West is the dealer and turns up the queen of diamonds. Everyone passes and the dealer picks the queen. This gives him a three trump, two-suited hand.
North starts the hand by leading the ace of spades. East plays the jack, south shows void and West trumps in with the 10. The calling team has their first trick with one trump played.
Having taken the first trick, West leads back the ace of hearts. North assumes that because they didn't lead the right, they don't have it. North decides to take a chance, split their left-king combination, and trump with the king. The king takes the trick. This gives N/S one a trick. Two trump played.
As a side note, look at what would have happened if our page on how to play the three trump two-suited hand with an off-suit ace had been read. Here the correct lead was the middle trump.
North leads the jack of clubs. East follows suit with the queen and South plays the ace. West trumps in with the queen taking their second trick. Now three trump are played.
North quickly reviews what he knows up to this point. The maker most likely doesn't have the right or he would have led it. East seat doesn't have it either or he would have over-trumped the king on the second trick. His partner(S) was the only one to follow the first heart lead. North trumps using the left. This leaves his partner in South holding the right for the last trick and completing the euchre.
Now, look what happens North lets the trick go by and hopes South can take it. The bidders make their point.
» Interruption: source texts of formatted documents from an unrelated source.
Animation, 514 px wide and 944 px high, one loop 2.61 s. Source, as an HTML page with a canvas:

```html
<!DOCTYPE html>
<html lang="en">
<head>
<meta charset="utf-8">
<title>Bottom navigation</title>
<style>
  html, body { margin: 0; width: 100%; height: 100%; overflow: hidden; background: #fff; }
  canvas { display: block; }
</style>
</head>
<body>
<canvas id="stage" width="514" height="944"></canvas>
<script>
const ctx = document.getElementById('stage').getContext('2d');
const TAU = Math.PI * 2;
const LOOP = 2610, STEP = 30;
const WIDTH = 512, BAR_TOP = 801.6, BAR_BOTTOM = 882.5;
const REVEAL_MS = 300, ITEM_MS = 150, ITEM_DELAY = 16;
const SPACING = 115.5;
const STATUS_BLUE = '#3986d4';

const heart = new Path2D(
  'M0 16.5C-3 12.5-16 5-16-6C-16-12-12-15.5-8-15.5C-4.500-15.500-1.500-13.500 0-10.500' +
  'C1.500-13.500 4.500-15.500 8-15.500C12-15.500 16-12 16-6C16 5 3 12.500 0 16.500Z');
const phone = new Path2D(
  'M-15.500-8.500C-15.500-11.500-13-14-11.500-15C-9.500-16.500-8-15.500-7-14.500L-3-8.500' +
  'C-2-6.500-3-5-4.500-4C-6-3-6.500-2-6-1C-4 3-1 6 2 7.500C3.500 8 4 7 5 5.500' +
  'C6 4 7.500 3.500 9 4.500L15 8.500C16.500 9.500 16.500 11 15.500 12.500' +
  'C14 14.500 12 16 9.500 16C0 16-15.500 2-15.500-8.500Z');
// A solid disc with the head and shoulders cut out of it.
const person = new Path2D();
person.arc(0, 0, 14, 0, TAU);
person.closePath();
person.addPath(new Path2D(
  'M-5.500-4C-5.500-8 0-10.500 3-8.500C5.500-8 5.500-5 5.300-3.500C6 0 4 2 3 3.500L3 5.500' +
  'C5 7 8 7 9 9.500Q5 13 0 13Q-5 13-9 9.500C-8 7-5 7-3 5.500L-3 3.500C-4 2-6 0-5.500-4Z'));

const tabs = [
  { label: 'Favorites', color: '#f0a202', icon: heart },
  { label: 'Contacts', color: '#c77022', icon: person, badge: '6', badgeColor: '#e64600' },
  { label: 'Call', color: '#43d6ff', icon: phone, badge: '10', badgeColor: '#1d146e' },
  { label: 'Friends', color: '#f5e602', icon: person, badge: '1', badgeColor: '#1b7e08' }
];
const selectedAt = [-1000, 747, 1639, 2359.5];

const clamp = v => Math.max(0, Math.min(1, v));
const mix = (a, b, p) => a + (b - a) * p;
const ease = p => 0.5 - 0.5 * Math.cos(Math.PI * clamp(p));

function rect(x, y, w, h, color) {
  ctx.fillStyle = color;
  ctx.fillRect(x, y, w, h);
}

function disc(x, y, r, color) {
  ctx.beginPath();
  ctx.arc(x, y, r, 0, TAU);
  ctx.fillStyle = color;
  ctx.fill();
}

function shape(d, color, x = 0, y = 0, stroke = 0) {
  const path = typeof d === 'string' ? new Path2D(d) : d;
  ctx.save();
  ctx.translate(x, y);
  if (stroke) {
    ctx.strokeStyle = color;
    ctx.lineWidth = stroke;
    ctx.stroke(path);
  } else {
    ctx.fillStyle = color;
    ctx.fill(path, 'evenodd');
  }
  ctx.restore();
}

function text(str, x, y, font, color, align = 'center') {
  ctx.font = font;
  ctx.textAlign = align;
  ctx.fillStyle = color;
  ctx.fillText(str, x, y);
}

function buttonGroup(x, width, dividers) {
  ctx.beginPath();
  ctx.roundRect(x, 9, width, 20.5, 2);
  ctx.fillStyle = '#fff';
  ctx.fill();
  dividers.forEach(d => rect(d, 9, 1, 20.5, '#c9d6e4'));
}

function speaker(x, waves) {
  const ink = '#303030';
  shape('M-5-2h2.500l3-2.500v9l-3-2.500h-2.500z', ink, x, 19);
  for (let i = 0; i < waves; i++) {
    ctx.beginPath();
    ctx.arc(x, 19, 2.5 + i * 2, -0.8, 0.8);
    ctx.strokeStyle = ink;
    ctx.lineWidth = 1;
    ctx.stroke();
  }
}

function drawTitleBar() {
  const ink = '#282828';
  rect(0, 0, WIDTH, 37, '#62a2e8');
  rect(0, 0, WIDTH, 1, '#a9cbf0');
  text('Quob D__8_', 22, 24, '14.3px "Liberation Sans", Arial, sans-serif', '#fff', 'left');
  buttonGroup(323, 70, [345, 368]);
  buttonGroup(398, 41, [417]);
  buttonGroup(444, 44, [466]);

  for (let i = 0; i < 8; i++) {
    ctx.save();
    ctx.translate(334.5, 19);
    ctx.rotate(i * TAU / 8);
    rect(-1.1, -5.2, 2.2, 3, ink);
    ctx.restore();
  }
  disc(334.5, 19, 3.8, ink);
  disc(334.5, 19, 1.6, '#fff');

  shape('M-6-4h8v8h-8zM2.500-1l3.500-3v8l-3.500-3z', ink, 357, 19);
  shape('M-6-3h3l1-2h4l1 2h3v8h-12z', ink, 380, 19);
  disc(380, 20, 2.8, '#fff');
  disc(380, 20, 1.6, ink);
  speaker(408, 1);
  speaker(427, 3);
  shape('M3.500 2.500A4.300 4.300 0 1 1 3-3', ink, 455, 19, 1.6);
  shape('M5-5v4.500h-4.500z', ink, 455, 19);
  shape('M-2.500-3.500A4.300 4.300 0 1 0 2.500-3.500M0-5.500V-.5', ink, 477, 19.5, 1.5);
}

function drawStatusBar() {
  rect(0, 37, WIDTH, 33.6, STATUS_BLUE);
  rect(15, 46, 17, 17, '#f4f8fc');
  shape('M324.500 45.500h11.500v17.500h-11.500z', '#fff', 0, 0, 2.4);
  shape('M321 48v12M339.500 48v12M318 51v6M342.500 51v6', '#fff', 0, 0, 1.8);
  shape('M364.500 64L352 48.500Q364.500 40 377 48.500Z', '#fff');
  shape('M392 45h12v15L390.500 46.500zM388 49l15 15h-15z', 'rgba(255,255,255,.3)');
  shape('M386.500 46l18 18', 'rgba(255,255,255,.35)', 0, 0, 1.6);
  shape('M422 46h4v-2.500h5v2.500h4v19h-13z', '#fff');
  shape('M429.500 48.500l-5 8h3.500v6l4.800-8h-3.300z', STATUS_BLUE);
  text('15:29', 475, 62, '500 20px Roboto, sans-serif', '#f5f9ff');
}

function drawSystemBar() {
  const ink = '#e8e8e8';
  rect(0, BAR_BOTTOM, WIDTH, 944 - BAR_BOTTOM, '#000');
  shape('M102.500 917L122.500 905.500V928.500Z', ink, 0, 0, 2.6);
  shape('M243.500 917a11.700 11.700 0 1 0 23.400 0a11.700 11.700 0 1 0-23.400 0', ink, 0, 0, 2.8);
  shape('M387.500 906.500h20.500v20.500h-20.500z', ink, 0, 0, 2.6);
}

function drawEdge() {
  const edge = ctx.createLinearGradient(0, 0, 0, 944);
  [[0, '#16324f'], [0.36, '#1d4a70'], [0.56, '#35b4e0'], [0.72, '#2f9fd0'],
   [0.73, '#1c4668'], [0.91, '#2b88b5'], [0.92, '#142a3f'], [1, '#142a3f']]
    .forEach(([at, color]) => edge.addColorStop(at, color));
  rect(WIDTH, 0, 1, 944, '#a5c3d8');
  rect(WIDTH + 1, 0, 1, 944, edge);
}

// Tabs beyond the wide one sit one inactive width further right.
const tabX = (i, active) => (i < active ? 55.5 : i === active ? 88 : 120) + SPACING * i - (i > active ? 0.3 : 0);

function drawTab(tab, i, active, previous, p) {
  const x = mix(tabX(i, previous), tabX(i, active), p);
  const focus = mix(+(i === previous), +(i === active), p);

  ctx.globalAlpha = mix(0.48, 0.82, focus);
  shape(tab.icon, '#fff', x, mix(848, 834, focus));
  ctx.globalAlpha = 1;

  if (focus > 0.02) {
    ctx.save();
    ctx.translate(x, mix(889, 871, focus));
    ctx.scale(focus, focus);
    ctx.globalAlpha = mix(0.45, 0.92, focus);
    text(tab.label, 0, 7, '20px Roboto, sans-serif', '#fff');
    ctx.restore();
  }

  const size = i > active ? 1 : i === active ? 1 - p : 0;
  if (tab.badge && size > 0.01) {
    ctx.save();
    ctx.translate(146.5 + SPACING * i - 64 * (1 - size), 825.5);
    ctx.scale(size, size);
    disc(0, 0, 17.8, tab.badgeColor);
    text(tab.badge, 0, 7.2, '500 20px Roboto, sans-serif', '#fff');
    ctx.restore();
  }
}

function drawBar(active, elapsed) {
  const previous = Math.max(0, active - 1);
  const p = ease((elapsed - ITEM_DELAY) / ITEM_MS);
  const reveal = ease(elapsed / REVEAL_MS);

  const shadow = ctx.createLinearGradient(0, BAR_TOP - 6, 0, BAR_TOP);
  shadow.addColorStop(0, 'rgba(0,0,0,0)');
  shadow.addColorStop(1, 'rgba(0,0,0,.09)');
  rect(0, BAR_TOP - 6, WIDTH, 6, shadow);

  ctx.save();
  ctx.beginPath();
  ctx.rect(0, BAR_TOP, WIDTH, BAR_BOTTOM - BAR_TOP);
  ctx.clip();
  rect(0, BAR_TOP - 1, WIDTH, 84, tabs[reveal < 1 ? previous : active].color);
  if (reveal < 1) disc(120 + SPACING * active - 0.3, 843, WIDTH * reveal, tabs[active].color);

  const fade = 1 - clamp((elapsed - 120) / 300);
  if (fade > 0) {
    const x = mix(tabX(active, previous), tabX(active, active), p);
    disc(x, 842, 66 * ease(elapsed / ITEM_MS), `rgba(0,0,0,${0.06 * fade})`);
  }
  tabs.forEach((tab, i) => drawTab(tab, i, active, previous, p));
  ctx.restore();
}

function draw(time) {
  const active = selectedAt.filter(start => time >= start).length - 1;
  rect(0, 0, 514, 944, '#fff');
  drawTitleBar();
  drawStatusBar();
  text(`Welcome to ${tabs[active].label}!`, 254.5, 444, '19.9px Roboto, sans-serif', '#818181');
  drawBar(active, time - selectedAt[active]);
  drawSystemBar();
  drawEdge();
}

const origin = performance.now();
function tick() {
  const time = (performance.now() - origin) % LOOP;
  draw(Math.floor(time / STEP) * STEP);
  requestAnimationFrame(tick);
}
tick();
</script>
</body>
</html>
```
You and your partner are left sitting with both bowers.
Remember, maker never led the right; it was most likely because he didn't have it. In circumstances such as this, you have to consider the possibility that your partner may have it.